Memento introduces us to the world as seen through the eyes of Lenny, and does this in order to affirm that it is basically good to have your fully functioning memory. But there are limits to this feel-good normality. What are they? In the implicit worldview of Memento, these threats are found in the kinds of things biology, brain function, cognitive science and genetics can describe—how memory builds individual personality. There are no threats worthy of considering and, by extension, no social changes that merit the bother that would involve learning more—through our experiences of art—about how community, social interaction, the bodily experience of gesture and ritual and deep bodily memory might actually have the consistency they do. In fact, Lenny has all that stuff from before “the incident”—he just can’t form any new memories. And what would be the point of consuming pleasure then?

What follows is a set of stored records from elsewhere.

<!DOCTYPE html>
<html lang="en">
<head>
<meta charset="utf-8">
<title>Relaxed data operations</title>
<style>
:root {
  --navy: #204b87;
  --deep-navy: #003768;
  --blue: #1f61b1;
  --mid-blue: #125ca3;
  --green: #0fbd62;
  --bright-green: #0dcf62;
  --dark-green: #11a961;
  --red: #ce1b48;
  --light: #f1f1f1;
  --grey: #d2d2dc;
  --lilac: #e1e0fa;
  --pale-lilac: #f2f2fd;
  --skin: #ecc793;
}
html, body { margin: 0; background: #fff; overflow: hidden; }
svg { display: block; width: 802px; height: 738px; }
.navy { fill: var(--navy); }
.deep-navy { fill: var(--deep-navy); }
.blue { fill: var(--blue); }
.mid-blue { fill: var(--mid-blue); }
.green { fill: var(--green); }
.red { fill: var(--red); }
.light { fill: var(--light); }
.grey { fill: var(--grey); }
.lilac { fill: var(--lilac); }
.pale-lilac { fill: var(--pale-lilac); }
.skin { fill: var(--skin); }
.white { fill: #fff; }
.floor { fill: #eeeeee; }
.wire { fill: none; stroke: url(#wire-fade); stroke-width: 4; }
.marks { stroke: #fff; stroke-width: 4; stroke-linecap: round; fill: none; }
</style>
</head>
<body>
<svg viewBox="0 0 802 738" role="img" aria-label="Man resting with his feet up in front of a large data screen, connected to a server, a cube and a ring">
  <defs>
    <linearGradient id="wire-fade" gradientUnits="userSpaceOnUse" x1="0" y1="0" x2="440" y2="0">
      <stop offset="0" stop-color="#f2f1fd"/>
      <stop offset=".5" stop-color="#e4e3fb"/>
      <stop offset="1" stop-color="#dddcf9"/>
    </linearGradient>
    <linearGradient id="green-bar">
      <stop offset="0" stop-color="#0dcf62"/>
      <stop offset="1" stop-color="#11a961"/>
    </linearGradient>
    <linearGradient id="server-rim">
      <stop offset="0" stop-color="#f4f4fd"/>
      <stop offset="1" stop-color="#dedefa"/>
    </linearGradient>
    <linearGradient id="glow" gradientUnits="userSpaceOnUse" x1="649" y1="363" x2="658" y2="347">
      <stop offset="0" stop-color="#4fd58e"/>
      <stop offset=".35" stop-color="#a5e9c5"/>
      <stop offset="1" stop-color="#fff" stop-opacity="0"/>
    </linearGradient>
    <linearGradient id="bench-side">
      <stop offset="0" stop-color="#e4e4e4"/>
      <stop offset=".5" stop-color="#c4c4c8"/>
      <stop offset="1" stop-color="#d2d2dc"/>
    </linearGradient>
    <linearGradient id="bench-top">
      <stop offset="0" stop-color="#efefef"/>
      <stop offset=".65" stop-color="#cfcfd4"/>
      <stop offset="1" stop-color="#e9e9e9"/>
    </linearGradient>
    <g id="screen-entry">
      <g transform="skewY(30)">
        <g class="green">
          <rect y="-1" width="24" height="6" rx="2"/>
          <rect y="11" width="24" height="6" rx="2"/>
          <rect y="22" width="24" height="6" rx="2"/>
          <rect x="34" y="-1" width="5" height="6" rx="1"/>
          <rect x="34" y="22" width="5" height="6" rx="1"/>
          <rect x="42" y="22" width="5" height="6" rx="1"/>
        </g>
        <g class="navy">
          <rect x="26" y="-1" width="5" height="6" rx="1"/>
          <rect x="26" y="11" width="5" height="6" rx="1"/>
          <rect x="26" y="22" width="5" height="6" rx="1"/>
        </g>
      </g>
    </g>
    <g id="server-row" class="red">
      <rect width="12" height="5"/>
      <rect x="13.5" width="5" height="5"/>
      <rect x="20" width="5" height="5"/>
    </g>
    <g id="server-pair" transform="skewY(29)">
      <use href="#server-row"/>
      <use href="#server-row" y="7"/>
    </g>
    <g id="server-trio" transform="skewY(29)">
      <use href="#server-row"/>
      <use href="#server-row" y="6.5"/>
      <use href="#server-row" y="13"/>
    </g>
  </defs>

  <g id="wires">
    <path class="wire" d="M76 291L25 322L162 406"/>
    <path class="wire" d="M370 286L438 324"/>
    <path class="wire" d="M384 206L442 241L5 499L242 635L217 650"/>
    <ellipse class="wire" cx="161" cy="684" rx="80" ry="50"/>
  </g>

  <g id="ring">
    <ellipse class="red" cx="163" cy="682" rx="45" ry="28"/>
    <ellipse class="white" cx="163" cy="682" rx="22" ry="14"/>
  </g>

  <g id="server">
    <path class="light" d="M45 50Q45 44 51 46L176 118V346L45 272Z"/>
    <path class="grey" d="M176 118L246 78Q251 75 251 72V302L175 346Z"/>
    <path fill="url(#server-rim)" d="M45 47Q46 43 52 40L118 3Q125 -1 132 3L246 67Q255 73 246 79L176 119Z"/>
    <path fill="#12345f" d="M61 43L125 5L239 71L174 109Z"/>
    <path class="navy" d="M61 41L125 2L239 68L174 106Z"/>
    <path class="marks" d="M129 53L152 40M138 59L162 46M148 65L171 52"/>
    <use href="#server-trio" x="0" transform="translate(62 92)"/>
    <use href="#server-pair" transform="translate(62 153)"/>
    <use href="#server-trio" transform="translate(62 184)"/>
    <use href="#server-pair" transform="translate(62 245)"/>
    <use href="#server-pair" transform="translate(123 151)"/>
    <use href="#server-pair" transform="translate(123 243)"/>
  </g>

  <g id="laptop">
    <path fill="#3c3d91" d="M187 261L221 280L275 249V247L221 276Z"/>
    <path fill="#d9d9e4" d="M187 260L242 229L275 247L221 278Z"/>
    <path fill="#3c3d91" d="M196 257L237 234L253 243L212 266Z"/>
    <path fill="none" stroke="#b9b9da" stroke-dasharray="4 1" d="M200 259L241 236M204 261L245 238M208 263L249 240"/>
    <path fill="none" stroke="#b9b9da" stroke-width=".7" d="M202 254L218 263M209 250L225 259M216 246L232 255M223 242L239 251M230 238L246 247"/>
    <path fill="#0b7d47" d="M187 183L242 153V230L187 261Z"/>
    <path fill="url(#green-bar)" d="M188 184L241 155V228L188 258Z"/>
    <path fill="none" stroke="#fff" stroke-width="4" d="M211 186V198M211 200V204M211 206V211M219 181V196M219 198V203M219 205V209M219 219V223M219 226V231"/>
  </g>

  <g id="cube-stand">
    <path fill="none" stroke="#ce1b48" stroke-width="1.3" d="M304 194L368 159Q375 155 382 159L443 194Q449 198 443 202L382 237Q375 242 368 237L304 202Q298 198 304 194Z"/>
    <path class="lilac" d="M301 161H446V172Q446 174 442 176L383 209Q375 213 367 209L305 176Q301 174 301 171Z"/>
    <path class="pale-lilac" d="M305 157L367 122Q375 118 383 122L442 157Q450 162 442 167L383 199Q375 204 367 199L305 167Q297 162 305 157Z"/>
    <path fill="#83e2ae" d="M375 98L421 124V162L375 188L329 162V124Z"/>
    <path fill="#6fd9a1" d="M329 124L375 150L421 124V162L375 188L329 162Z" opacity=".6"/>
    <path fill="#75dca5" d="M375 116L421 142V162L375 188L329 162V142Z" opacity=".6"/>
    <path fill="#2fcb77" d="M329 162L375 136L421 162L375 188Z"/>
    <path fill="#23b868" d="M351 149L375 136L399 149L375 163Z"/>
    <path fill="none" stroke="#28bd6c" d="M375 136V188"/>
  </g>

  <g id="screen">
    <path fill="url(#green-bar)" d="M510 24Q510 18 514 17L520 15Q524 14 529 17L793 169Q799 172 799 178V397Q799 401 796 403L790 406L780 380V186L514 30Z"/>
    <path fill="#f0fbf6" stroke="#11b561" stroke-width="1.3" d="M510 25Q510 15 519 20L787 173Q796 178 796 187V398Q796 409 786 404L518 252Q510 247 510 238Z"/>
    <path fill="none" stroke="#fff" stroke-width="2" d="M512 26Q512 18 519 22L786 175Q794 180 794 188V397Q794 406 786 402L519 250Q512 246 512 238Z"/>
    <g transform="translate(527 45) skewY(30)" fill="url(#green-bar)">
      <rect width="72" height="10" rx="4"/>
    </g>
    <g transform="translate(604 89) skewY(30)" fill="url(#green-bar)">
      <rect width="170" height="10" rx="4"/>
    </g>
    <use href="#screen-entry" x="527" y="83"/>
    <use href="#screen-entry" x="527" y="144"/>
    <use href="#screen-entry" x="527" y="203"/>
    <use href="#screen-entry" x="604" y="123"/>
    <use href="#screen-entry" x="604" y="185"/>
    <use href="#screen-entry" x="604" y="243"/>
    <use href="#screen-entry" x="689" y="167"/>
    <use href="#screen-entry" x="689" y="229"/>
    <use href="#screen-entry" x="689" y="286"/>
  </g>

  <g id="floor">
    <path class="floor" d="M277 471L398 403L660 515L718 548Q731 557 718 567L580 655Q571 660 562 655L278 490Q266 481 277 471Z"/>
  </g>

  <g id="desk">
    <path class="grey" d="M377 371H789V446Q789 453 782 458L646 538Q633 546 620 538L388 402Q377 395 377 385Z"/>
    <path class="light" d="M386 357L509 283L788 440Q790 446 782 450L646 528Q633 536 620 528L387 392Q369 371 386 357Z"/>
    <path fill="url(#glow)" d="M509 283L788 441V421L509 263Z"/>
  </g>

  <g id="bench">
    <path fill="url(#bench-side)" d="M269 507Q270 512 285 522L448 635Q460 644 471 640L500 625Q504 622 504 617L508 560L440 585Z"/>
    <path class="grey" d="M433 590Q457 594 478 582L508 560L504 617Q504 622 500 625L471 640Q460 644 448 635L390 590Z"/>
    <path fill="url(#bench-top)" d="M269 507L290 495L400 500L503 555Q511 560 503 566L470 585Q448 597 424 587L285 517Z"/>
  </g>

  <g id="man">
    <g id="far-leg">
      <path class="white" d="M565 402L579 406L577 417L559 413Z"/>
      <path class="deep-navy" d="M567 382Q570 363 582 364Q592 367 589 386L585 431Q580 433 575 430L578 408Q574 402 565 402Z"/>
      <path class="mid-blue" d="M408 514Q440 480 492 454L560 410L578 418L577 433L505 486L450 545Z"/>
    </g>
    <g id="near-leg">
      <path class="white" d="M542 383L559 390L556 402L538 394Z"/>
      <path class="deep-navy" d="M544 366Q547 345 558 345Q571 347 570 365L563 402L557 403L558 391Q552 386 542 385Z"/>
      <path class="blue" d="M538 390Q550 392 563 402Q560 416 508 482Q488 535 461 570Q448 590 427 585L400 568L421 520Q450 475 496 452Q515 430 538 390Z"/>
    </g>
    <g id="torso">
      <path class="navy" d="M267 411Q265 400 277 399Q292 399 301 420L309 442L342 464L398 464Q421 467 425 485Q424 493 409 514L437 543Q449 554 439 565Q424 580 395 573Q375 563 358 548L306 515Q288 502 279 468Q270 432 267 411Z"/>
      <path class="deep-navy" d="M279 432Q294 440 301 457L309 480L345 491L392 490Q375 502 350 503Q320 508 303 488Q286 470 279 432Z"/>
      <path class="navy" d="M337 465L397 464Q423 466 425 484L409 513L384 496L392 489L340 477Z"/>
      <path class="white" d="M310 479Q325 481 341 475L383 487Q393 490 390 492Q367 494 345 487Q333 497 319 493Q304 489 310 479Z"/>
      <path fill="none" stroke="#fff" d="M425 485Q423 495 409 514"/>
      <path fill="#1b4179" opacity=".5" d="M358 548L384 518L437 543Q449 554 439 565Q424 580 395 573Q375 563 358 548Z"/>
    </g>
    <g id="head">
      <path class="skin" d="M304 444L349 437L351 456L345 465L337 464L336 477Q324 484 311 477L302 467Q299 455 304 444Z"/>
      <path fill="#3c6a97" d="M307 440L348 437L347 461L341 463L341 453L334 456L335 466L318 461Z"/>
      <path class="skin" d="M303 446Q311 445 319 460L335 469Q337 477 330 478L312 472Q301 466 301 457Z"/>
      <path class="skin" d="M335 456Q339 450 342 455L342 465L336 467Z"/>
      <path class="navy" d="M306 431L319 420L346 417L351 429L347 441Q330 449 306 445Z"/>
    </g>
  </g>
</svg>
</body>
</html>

Consumerism is haunted by its own contradictions, contradictions which classical philosophy associated with the problematic connection between pleasure and the pursuit of virtue and justice. Would Cipher have sold out to the sentient agents if the virtual steak had not tasted so good? Perhaps If he thought he wouldn’t remember it as soon as he tasted it, he would never have betrayed the resistance, and Neo would truly have been The One (and Morpheus would have been literally rather than merely symbolically correct)—but, instead, in The Matrix we get an ambiguous outcome: Neo flys away to fight baddies in The Matrix II, and Trinity is abandoned at the end of The Matrix I. Memento stands as a warning that indulgence in the vice and egotism of consumer values can ultimately retard the ability to be a good consumer. Here then, is the kind of moral story that can get funded and still hold itself out as radical art: “Watch out—if you take the lures of advertising, credit and status acquisition seriously, you might end up like Lenny, without enough memory to appreciate the joys of the game!” And that is not a moral critique, it is the moral of the basic Hollywood excess story. •

©2001, all rights reserved, Matt George